Group 3 patients with unresolving serum CRP levels showed markedly low natural killer (NK) cell numbers, possibly as a result of ongoing inflammation3. Similarly, hypertriglyceridemia was associated with hyperinflammation in this cohort. Both low NK cell numbers and hypertriglyceridemia are associated with, and criteria for, hemophagocytic lymphohistiocytosis, a frequently fatal cytokine storm syndrome (CSS)9. Many individuals with severe COVID-19 develop a CSS10, but in the current study3, it is unclear whether the NK cell lymphopenia contributes to COVID-19 CSS development or is a consequence of the SARS-CoV-2 infection, in a chicken-or-egg, cause-or-effect scenario. Nonetheless, both SARS-CoV-2 and EBV can trigger CSS10 and, interestingly, both viral infections can be associated with long-term suffering, often irrespective of original disease severity.

In the current report3, clinical associated symptoms were collected from questionnaires provided to individuals infected with SARS-CoV-2 between 2 and 11 months after symptom onset. Recovery group 3 patients experienced the greatest array of long-term symptoms, particularly neurological (fatigue, muscle weakness, pain and difficulty eating, swallowing and drinking). Nevertheless, even subsets of recovery group 1 patients experienced a variety of subjective complaints, despite the restoration of hemostasis in their cellular, inflammatory and molecular parameters. However, the prediction model developed from this work supports early measurements of metabolites being strong predictors of long COVID/PASC. In particular, high kynurenic acid and low tryptophan were early markers of poor prognosis3. Proven or suspected secondary infections (70% of which were in patients in recovery group 3) were also associated with recovery scores.
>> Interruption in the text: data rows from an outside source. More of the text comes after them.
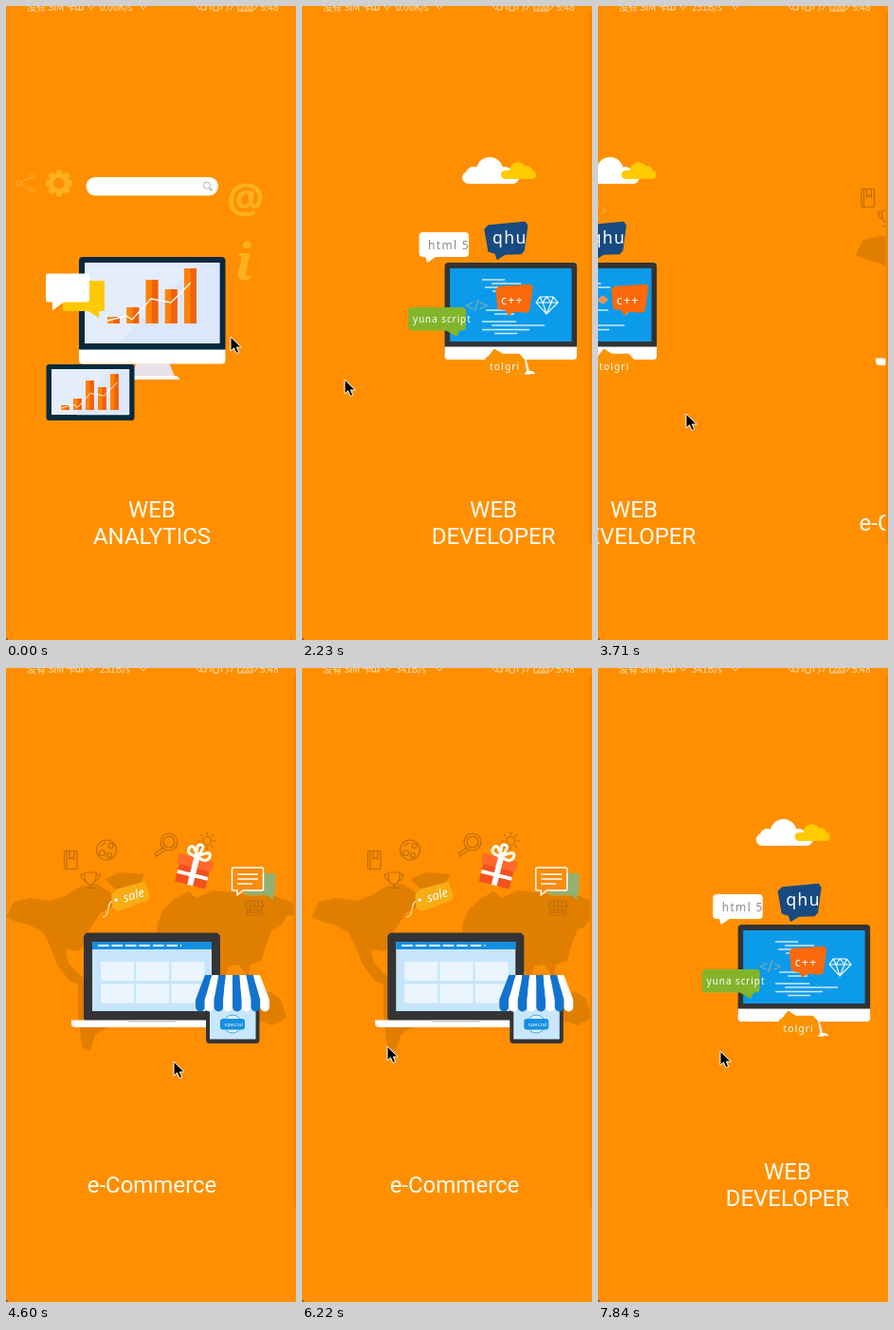
These frames come from a looping animation (306 by 667 pixels, 7.99 s). An HTML page:

```html
<!DOCTYPE html>
<html lang="en">
<head>
<meta charset="utf-8">
<title>Onboarding pages</title>
<style>
  html, body { margin: 0; width: 100%; height: 100%; overflow: hidden; background: #ff8f00; }
  svg { display: block; width: 306px; height: 667px; }
  .title { font: 24px Roboto, sans-serif; fill: #fffdf2; text-anchor: middle; }
  .tag { font-family: "Noto Sans", sans-serif; fill: #fff; }
  .status { font: 10px "Noto Sans CJK SC", "Noto Sans CJK", Roboto, sans-serif; fill: #ffe3bd; }
  .icon { fill: none; stroke: #bd6c08; stroke-width: 1.2; }
  .wire { fill: none; stroke: #fff; }
</style>
</head>
<body>
<svg id="stage" viewBox="0 0 306 667"></svg>
<script>
const LOOP = 7990, STEP = 147.84, PAGE = 306;

// time, cursor x, cursor y, scroll position
const track = [
  [0, 237, 348, 0], [300, 236, 348, 0], [750, 212, 352, 15], [1335, 156, 364, 71],
  [1930, 62, 389, 165], [2080, 46, 393, 186], [2222, 45, 393, 258], [2380, 80, 398, 298],
  [2520, 130, 405, 306], [2670, 190, 412, 306], [2960, 219, 420, 306], [3260, 190, 424, 325],
  [3700, 93, 429, 422], [4000, 48, 430, 468], [4150, 60, 428, 540], [4300, 105, 424, 596],
  [4450, 150, 418, 611], [4587, 177, 414, 612], [5040, 180, 412, 612], [5700, 62, 398, 612],
  [6070, 73, 398, 612], [6214, 90, 398, 605], [6520, 160, 402, 536], [6800, 215, 406, 480],
  [6950, 205, 406, 380], [7100, 140, 404, 320], [7250, 85, 403, 306], [7400, 73, 403, 306],
  [7550, 88, 403, 300], [7840, 129, 403, 260], [7990, 129, 403, 260]
];

const rect = (x, y, w, h, fill, r = 0) =>
  `<rect x="${x}" y="${y}" width="${w}" height="${h}" rx="${r}" fill="${fill}"/>`;
const poly = (points, fill) =>
  `<polygon points="${points}" fill="${fill}" stroke="${fill}" stroke-width="1.5" stroke-linejoin="round"/>`;
const dot = (x, y, r, fill) => `<circle cx="${x}" cy="${y}" r="${r}" fill="${fill}"/>`;
const path = (d, attrs) => `<path d="${d}" ${attrs}/>`;
const tag = (x, y, size, gap, text, attrs = "") =>
  `<text class="tag" x="${x}" y="${y}" font-size="${size}" letter-spacing="${gap}" ${attrs}>${text}</text>`;
const title = (...lines) => lines.map((text, i) =>
  `<text class="title" x="154" y="${lines.length > 1 ? 537.7 + i * 28.5 : 551.7}">${text}</text>`).join("");
const times = (n, fn) => Array.from({ length: n }, (_, i) => fn(i)).join("");

function chart(x, base, width, pitch, heights) {
  const bars = heights.map((h, i) => {
    const left = x + i * pitch;
    return rect(left, base - h, width, h, "#ff8208") + rect(left + width / 2, base - h, width / 2, h, "#f0620c");
  }).join("");
  const k = width / 13;
  const line = [[0, 3], [20, 8], [26, 4], [46, 26], [67, 22], [88, 43]]
    .map(([px, py]) => `${x + px * k},${base - py * k}`).join(" ");
  return bars + `<polyline class="wire" points="${line}" stroke-width="${1.2 * k + .1}"/>`;
}

const gear = times(8, i => `<rect x="-3.2" y="-14" width="6.4" height="7" rx="1.5" transform="rotate(${i * 45})"/>`) +
  `<circle r="8.4" fill="none" stroke="#ffb01f" stroke-width="5"/>`;

const awning = times(8, i => {
  const top = 210 + i * 7.25, low = 200 + i * 9.75;
  return path(`M${top} 323h7.25L${low + 9.75} 349v7.5a4.87 4.87 0 0 1-9.75 0v-7.5z`,
    `fill="${i % 2 ? "#fff" : "#1273ce"}"`);
});

const sun = times(8, i => path("M0-6.5V-9.5", `transform="translate(212 182) rotate(${i * 45})"`));

// horizontal and vertical parallax factors per layer
const pages = [
  { origin: 0, layers: [
    [1, 0, title("WEB", "ANALYTICS")],
    [1.15, 0, `<g fill="none" stroke="#ffa62b" stroke-width="1.2"><path d="M16 186L25 180M16 187L25 193"/>
      <circle cx="14" cy="186.500" r="2.600"/><circle cx="27.500" cy="179" r="2.600"/><circle cx="27.500" cy="193.500" r="2.600"/></g>`],
    [1.2, 0, `<g transform="translate(56 186.500)" fill="#ffb01f">${gear}</g>`],
    [1.07, 0, rect(84.5, 180, 139.5, 19.5, "#fff", 9.7) +
      path("M214.500 191.500l3 3", 'stroke="#b9b9b9" stroke-width="2"') +
      '<circle cx="212" cy="188.700" r="3.300" fill="none" stroke="#c4c4c4" stroke-width="1.200"/>'],
    [1.13, .83, `<text x="233" y="219" font-family="Open Sans, sans-serif" font-weight="700" font-size="44" fill="#ffb01f">@</text>`],
    [1.35, 0, `<text x="251" y="287.500" text-anchor="middle" font-family="Noto Serif, serif" font-weight="700" font-style="italic" font-size="52" fill="#ffb01f">i</text>`],
    [1.41, .41, poly("138,377 172,377 177,389 132,389", "#e7e2e8") +
      path("M126 393q1-4 5-4h47q4 0 5 4z", 'fill="#fff"') +
      rect(77, 264, 154.5, 104, "#06293f", 4) + rect(83, 270, 142.5, 85, "#e4edfc") +
      poly("203,271 224.500,271 224.500,354 120,354", "#dce7fb") +
      path("M77 361.500h154.500v11q0 4-4 4H81q-4 0-4-4z", 'fill="#fff"') +
      chart(107, 334, 13, 20.25, [7, 17, 46, 36, 58])],
    [1.155, 0, rect(42.5, 377, 93, 59, "#06293f", 3) + rect(48, 382, 82, 48, "#e4edfc") +
      poly("110,383 129.500,383 129.500,429.500 75,429.500", "#dce7fb") +
      chart(58, 425, 8.8, 13, [5, 12, 31, 24, 38])],
    [1.03, 0, path("M62 289h40q2 0 2 2v28q0 2-2 2h-4v7l-11-7H62q-2 0-2-2v-28q0-2 2-2z", 'fill="#ffc800"') +
      path("M44 281.500h42q2 0 2 2v26q0 2-2 2H61l-12 9v-9h-5q-2 0-2-2v-26q0-2 2-2z", 'fill="#fff"')]
  ] },
  { origin: 48, layers: [
    [1, 0, title("WEB", "DEVELOPER").replaceAll('x="154"', 'x="202"')],
    [1.13, 0, rect(169, 174, 60, 13, "#fff", 6.5) + dot(181, 177, 8, "#fff") + dot(198, 173, 14, "#fff") +
      dot(214, 178, 9, "#fff") + rect(210, 173, 37, 9, "#ffca00", 4.5) + dot(228, 173, 8.8, "#ffca00") +
      dot(237, 174.5, 6.5, "#ffca00")],
    [1.39, 0, poly("204,372 236,372 240,387 200,387", "#ebe8ec") + path("M194 387q1-3 5-3h42q4 0 5 3z", 'fill="#fff"') +
      rect(150.5, 270, 139.5, 98, "#333335", 4) + rect(156, 276, 128.5, 77, "#0b9bea") +
      path("M150.500 358.500H290v10q0 3.500-4 3.500H154.500q-4 0-4-3.500z", 'fill="#fff"') +
      path("M190 288h24M200 292h31M193 296h48M201 300h18M194 320h45M203 324h21M190 332h36M200 336h56M190 340.500h50M203 344.500h24",
        'class="wire" stroke-width="1.700" opacity=".8"') +
      poly("228,309 233,305 238,309 233,313", "#e89458") +
      path("M251 306h14l5 6-12 12-11-12zM247 312h23M251 306l3 6 4 12 5-12 2-6M254 312l4-6 5 6",
        'class="wire" stroke-width="1.100"')],
    [1.13, .61, tag(172, 321, 16, 0, "&lt;/&gt;", 'style="fill:#ffb870" opacity=".5"')],
    [1.1, 0, rect(123.5, 238, 52.5, 26, "#fff", 4) + poly("131,264 140,264 132.500,269", "#fff") +
      tag(133, 255.500, 12, 1.3, "html 5", 'style="fill:#8b8b8b"')],
    [1.27, 0, poly("193,235 197,231 235,227.500 237.500,231 234,257 231,260.500 214,261 206,266 204,260 197,258", "#174a80") +
      tag(201, 250, 17.500, 1.4, "qhu")],
    [1.16, 0, poly("205,298 208,295.500 241,293.500 243,296 239.500,320 237,322 223,321 218,325 216,320 207,318", "#fb690b") +
      tag(210, 313.500, 12.500, 1.2, "c++")],
    [1.1, 0, rect(112, 317, 61, 24.5, "#83b52c", 4) + poly("153,341 166,341 163,347", "#83b52c") +
      tag(117, 332.500, 10, .9, "yuna script")],
    [1.2, 0, poly("194,371 198,368 203,361.500 211,366.500 229,366.500 234,372 236,384 234,387 195,387.500", "#fa9300") +
      tag(198, 383, 10, 1.2, "tolgri")]
  ] },
  { origin: 0, layers: [
    [1.43, 0, `<g fill="#e07e00">
      <path d="M0 262l8-16 18-4 22 3 16-6 14-9 18-3 14 9 8 12-18 9-9 14-8 12 2 7-8 8-14-2 3 15 10 10 9 8v8l-18-8-13-17-7-18-8-16-15-8-13-3z"/>
      <path d="M104 222l17-7 25 2-5 11-12 14-10-6z"/>
      <path d="M76 330l20-3 26 22-9 25-19 12-5 17-9-4-4-34z"/>
      <path d="M160 268l6-14 12-11 14-8 9 7 17-8 22 2 18 4 22-1 24 8 14 6-8 8-13-1-8 12-8 3-7 17-4 16-12 4-3 14-9-14-11 2-5 15-9-18-20-8-14 6-14-10-16 2z"/>
      <path d="M140 290h45l24 31-22 55-16 3-8-38-23-14zM260 350l18-10 12 8 6 20-15 8-21-7z"/></g>`],
    [1, 0, title("e-Commerce")],
    [1.14, 0, `<g class="icon"><rect x="61.500" y="192.500" width="13.500" height="19" rx="1.500"/><path d="M64 193v18M67 193v8l3-2 2 2v-8"/>
      <circle cx="106" cy="191.500" r="10.500"/><circle cx="101.500" cy="194.500" r="3"/><circle cx="110.500" cy="187" r="2.500"/><circle cx="109" cy="197" r="2.500"/><path d="M100 187l5-3"/>
      <circle cx="172" cy="183" r="9"/><circle cx="172" cy="183" r="6"/><path d="M165.500 189l-8 6 1 3 9-6"/>
      <circle cx="212" cy="182" r="4.500"/>${sun}
      <path d="M83 215h12v4q0 8-6 9-6-1-6-9zM83 217h-4q1 7 6 7M95 217h4q-1 7-6 7M89 228v3M83 231.500h12"/>
      <path d="M254 245h16l2 6h-20zM254 251v9h16v-9M257 254h10v3h-10zM258 245v6M262 245v6M266 245v6"/></g>`],
    [1.17, 0, path("M117 244q-8 0-9 9t-6 9", 'fill="none" stroke="#ffdfa8" stroke-width="1.300"') +
      poly("112,238 117,233.500 146,225.500 151,240 149,244 118,255 113,252", "#f8ad13") + dot(116, 244, 1.8, "#fff") +
      tag(125, 246.500, 13, 0, "sale", 'font-style="italic" transform="rotate(-17 125 246.500)"')],
    [1.22, 0, `<g transform="translate(198 213) rotate(14)">${rect(-16.5, -5, 33, 21, "#f4511e")}
      ${rect(-19, -14, 38, 11, "#ff6a2a", 1)}${rect(-3, -14, 6, 30, "#fff")}${rect(-16.5, 3, 33, 4, "#fff")}
      <path d="M0-15q-13 0-10-7t10 7q-5-13 1-13t-1 13q14-11 13-3t-13 3z" class="wire" stroke-width="3"/></g>`],
    [1.18, 0, path("M254 216h28q2 0 2 2v19q0 2-2 2v5l-6-5h-22q-2 0-2-2v-19q0-2 2-2z", 'fill="#91b071"') +
      path("M240 210h30q1.500 0 1.500 1.500v20.500q0 2-1.500 2h-20l-6 5v-5h-4q-1.500 0-1.500-2v-20.500q0-1.500 1.500-1.500z",
        'fill="#fb8c0b" stroke="#fff" stroke-width="1.500"') +
      path("M244 217h22M244 222h22M244 227h16", 'class="wire" stroke-width="1.600"')],
    [1.18, 0, rect(82, 278.500, 144, 94, "#343437", 5) + rect(91, 288, 126, 73, "#c6e5fb") +
      rect(91, 288, 126, 8, "#1590df") + path("M97 292h88", 'class="wire" stroke-width="1.800" stroke-dasharray="11.500 3"') +
      times(6, i => rect(100 + i % 3 * 37.2, i < 3 ? 309 : 332.5, 35, 20, "#eaf5fe")) +
      path("M69 370.500h168v4q0 3.500-5 3.500H74q-5 0-5-3.500z", 'fill="#fff"') + rect(128, 370.500, 52, 2, "#d2d2d6", 1)],
    [1.18, 0, rect(211, 323, 56.5, 72, "#343437", 4) + rect(215, 328, 48.5, 62.5, "#c9e7fb") + awning +
      '<circle cx="239" cy="374.500" r="9.500" fill="#dcf0fc" stroke="#4aa5e2"/>' +
      rect(226, 369, 26, 11.5, "#168fdf", 3) + tag(230.500, 377, 5.500, .3, "special")]
  ] }
];

const stage = document.getElementById("stage");
stage.innerHTML = pages.map(({ layers }) => layers.map(([, , art]) => `<g class="layer">${art}</g>`).join("")).join("") + `
  <rect id="edge" x="303.500" y="8" width="2.500" height="559" fill="#ef8400"/>
  <g class="status"><text x="22" y="5">没有 SIM 卡</text><text id="rate" x="99" y="5"></text>
    <text x="268" y="5">5:48</text><text x="247" y="4" font-size="7">100</text>
    <path d="M74 0v4h7V0M77.500 0v4M87 0l3 3 3-3M90 4.500v.5M142 0l3 3 3-3M145 4.500v.5M201 0l4 4M206 0v4h5V0M216 0v4M219 0v5h5V0M228 0l-1 4M233 0q3 3-1 5M239 0l-2 4M245 0v5h15V0M262 4l3-4"
      fill="none" stroke="#ffe3bd"/></g>
  <path d="M0 664v3h3z" fill="#8d5a1c"/>
  <path id="cursor" d="M0 0v15l3.500-3.200L6 17.500l2.800-1.200-2.500-5.300h5z" fill="#000" stroke="#fff"/>`;

const layerNodes = [...stage.querySelectorAll(".layer")];
const layers = pages.flatMap((page, index) =>
  page.layers.map(([fx, fy]) => ({ index, origin: page.origin, fx, fy })));
const [edge, rate, cursor] = ["edge", "rate", "cursor"].map(id => document.getElementById(id));

function sample(t) {
  const next = Math.max(1, track.findIndex(key => key[0] >= t));
  const a = track[next - 1], b = track[next];
  const k = (t - a[0]) / (b[0] - a[0]);
  return a.map((v, i) => v + (b[i] - v) * k);
}

function draw(time) {
  // the screen refreshes in even steps after a short hold
  const t = time < 290 ? 0 : 300 + Math.floor((time - 290) / STEP) * STEP;
  const [, x, y, scroll] = sample(t);
  layers.forEach(({ index, origin, fx, fy }, i) => {
    const shift = index * PAGE - scroll - origin;
    layerNodes[i].setAttribute("transform", `translate(${shift * fx} ${shift * fy})`);
  });
  cursor.setAttribute("transform", `translate(${x} ${y})`);
  edge.style.display = t ? "" : "none";
  rate.textContent = t < 2900 ? "0.00K/s" : t < 5900 ? "251B/s" : "341B/s";
}

const start = performance.now();
function tick() {
  draw((performance.now() - start) % LOOP);
  requestAnimationFrame(tick);
}
tick();
</script>
</body>
</html>
```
Many of these infections were bacterial pneumonias, which were likely hospital acquired secondary to assisted ventilation. Removing individuals with secondary infections from the principal component analyses, however, did not notably alter the severity or recovery scores from the original analyses, indicating the robust nature of the framework3.

Through longitudinal patient-centric data collection, Ruffieux et al. have explored the biological and immunological underpinnings of SARS-CoV-2 infection in an attempt to create a predictive tool for recovery and PASC development. They have largely succeeded, with robust performance of their model based and evaluated on the training and test cohorts, respectively. The model is not yet ready for clinical prime time, and many of the analytes involved are not easily measured. However, the predictive tool has been made available for others to study in their own cohorts to confirm or refute its utility. Whether the predictive tool will be useful for predicting outcomes for other infections (such as EBV) is also worthy of exploration. Perhaps a pared-down version requiring a subset of measurements for practicality at the expense of precision will eventually find clinical utility. For now, the model brings us one step closer to understanding the factors linking SARS-CoV-2 infection with recovery and prolonged disease course.